FDOT Road Project : An Opinion
March 3, 2021
The first year following the vote to incorporate the Village, Hurricane Georges came to call in September of 1998. Not a terribly strong hurricane as hurricanes go, but for a new Village it was quite an education, a whole lot of work, and a huge expense. A series of storms followed in 1999, 2004 and 2005. And then Hurricane Irma in 2017.
Living in the historic path of so many storms, residents of the Keys usually know just what to watch for and how to prepare. In addition to protecting their own property and the safety of family and friends, the one issue about hurricanes that residents of Islamorada, and particularly those on Lower Matecumbe, fear is whether the highway at Sea Oats Beach will survive.
The Keys have a resident population of about 75,000. An estimated 50,000 of the population lives past Sea Oats Beach, thought to be the lowest lying stretch of US One. After virtually every Keys hurricane since incorporation, as well as a couple of the tropical storms, the highway had to be cleared of sand and debris and roadway damage repaired to provide access after the storms to parts of the Keys south of MM75.
Several things about this project are surprising if not shocking.
Sea Level Rise; Not Tropical Storm Surge Protection
When asked about protection from hurricanes at the FDOT virtual meeting on February 23, 2021, an FDOT engineer stated that the goal of the upcoming project, is to stabilize and strengthen the highway and elevate it above the rising tides anticipated by 2040. It would not be feasible to raise the highway enough to avoid significant storm surge. FDOT believes the surge from strong storms will flow over the strengthened highway but leave it intact.
FDOT is now near completion of the revetment project intended to protect the highway from storm surge.

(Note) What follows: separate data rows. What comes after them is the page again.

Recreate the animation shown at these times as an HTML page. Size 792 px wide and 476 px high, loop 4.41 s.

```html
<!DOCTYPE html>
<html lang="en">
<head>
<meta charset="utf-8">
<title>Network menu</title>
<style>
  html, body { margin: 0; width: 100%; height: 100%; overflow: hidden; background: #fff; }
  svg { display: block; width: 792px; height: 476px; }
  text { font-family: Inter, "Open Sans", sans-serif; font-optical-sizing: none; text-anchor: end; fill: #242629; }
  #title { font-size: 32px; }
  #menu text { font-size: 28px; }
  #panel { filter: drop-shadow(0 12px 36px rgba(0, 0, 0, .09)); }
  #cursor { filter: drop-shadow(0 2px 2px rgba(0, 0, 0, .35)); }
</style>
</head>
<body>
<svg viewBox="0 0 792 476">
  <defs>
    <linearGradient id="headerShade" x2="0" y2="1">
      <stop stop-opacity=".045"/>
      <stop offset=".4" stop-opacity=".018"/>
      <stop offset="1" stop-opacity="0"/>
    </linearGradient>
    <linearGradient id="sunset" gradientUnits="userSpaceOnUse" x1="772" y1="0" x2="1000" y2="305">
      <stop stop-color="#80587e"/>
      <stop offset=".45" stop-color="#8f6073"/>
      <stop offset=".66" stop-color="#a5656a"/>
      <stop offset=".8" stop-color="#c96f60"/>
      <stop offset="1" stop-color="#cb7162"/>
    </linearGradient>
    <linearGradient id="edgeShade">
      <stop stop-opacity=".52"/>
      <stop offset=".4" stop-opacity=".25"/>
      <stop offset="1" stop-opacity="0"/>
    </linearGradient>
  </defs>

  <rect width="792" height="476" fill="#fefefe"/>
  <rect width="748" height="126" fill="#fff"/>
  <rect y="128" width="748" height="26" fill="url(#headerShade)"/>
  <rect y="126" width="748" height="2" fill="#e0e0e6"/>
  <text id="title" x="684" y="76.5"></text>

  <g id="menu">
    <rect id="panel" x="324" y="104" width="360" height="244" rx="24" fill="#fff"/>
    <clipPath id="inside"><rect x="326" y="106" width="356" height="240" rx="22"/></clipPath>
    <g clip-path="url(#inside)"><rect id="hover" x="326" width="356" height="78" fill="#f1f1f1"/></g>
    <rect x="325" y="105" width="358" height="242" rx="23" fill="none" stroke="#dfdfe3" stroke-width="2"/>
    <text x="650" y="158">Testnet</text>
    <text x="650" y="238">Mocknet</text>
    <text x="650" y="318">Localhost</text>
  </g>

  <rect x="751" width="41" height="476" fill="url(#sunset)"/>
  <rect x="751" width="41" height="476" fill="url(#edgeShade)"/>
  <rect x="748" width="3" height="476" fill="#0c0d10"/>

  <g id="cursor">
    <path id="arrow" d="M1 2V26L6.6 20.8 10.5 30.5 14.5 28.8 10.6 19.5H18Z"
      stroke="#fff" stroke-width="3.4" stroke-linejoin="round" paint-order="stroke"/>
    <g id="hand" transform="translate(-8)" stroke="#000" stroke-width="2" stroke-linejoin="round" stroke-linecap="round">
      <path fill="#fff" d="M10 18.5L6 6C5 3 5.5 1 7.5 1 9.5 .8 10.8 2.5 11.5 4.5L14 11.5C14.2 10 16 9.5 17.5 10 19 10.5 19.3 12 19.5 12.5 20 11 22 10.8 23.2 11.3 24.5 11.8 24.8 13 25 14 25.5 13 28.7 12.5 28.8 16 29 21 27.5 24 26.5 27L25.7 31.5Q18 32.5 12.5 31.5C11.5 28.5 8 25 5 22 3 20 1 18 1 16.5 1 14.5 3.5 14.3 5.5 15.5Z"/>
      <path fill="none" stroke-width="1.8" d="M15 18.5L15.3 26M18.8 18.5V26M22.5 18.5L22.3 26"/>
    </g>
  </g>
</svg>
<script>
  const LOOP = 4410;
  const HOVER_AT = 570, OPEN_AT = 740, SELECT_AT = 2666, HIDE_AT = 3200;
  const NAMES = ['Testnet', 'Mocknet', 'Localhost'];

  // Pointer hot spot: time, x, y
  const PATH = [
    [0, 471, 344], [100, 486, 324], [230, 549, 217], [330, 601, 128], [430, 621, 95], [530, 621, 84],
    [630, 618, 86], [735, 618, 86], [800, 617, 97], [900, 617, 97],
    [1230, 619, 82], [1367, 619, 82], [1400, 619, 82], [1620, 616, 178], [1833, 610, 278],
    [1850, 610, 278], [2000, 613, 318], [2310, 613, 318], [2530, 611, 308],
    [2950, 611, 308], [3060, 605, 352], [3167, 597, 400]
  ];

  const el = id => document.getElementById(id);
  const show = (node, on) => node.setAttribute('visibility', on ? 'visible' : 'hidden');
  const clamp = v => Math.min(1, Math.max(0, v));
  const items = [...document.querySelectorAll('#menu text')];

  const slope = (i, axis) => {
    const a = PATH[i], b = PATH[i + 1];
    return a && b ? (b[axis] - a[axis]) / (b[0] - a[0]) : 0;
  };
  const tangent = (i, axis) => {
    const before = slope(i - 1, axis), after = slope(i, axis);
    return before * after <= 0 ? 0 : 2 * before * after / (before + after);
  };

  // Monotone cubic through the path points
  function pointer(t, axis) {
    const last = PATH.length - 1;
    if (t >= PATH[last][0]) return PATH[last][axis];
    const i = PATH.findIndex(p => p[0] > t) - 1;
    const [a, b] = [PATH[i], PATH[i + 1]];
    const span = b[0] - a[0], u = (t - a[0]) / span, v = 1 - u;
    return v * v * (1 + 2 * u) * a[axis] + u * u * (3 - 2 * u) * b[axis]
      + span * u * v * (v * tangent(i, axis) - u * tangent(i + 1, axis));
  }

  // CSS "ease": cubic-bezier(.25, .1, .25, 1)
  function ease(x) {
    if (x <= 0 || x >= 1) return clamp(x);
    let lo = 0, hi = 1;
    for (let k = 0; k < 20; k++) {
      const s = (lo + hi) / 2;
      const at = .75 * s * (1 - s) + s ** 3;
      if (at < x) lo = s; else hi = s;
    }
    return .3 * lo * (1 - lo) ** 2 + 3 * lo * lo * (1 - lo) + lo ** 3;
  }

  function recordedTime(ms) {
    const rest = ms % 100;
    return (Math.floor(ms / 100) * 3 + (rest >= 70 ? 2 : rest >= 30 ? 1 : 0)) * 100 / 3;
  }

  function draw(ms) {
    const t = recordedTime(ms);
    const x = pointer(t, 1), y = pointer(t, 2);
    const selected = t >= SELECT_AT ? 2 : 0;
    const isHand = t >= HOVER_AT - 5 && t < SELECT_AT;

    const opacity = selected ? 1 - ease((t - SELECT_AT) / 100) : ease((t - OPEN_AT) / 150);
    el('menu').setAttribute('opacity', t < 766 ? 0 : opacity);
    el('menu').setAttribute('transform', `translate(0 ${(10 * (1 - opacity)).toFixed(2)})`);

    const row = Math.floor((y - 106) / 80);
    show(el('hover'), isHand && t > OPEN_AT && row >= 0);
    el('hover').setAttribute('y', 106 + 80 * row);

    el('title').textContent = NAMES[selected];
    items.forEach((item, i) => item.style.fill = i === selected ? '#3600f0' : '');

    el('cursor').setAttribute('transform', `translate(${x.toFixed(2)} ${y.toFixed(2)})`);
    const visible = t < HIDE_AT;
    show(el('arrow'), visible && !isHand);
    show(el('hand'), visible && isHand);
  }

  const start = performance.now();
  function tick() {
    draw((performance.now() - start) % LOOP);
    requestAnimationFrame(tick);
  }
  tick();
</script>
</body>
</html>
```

FDOT engineers were clear. Their priority is not turtles. Their priority is the highway.
They seemed convinced the strengthened highway would be able to withstand significant surge. Storm surge can be mighty powerful hitting an embankment with its full force.
What is the priority: do we protect the highway, property owners, or the turtle nesting beach? Can we do both?
With each storm, the famed turtle nesting beach erodes a bit more. Now there is no beach at all in high tide at the north end of Sea Oats Beach. Some turtles can still nest at the south end and in front of homes on Sunset Dr.
Is there an agency that should be helping Islamorada protect our sea turtle nesting beaches? Should Islamorada be doing more to help? Development of waterfront properties over the decades has certainly eliminated so many of the environmental resources of the Keys. More residents who came to the Keys for its natural beauty and for nature’s treasures need to get involved and speak up! Of course there must be a way to save sea turtle nesting beaches, especially ones that are publicly owned. But maybe not this one.
US One as a dam
The elevation of US One is typically higher than the properties on either side of the highway, forming an obstacle to storm surge much like a dam. This “dam” batters the nearby properties, often destroying anything lower than the height of the highway: ground level enclosures, decking, landscaping. Raising the elevation of the highway will result in the potential for significantly more damage to the properties nearby, until the surge is high enough to go over the highway.
In a strong storm any space above the elevation of U.S. One is less likely to flood as the water will go over the highway instead of being constrained by the highway.
This was a lesson learned back in 1935. When the railroad was built, they filled the entire distance from Upper Matecumbe to Lower Matecumbe. When the 1935 storm arrived the “Fill” acted as a huge dam, causing significant damage to the fill itself and to properties throughout the area.
This is what Barbara Edgar, a nearby property owner, had to say:
Barbara provided these photos of the highway at Sea Oats Beach after Hurricane Donna in 1960.
The impact of “sea level rise” by 2040 is 20 years away. But the next major hurricane could come at any time and hit with all its fury. Surely there should be an appropriate plan that will both protect property owners from an elevated highway dam and assurance that this critical section of highway will not undermined or washed away.
Drainage onto Village-owned Right of Way
On February 10, 2005, FDOT provided a quit claim deed for 50’ of right of way on Lower Matecumbe, bayside, and the Old Highway on the other three islands. The council accepted the gift from FDOT by resolution, thus accepting the maintenance as well. But does that alter any responsibility FDOT may have to assure the runoff from US One does not flood the Village owned portion of the right of way? Surely the two governments can work together to resolve this issue.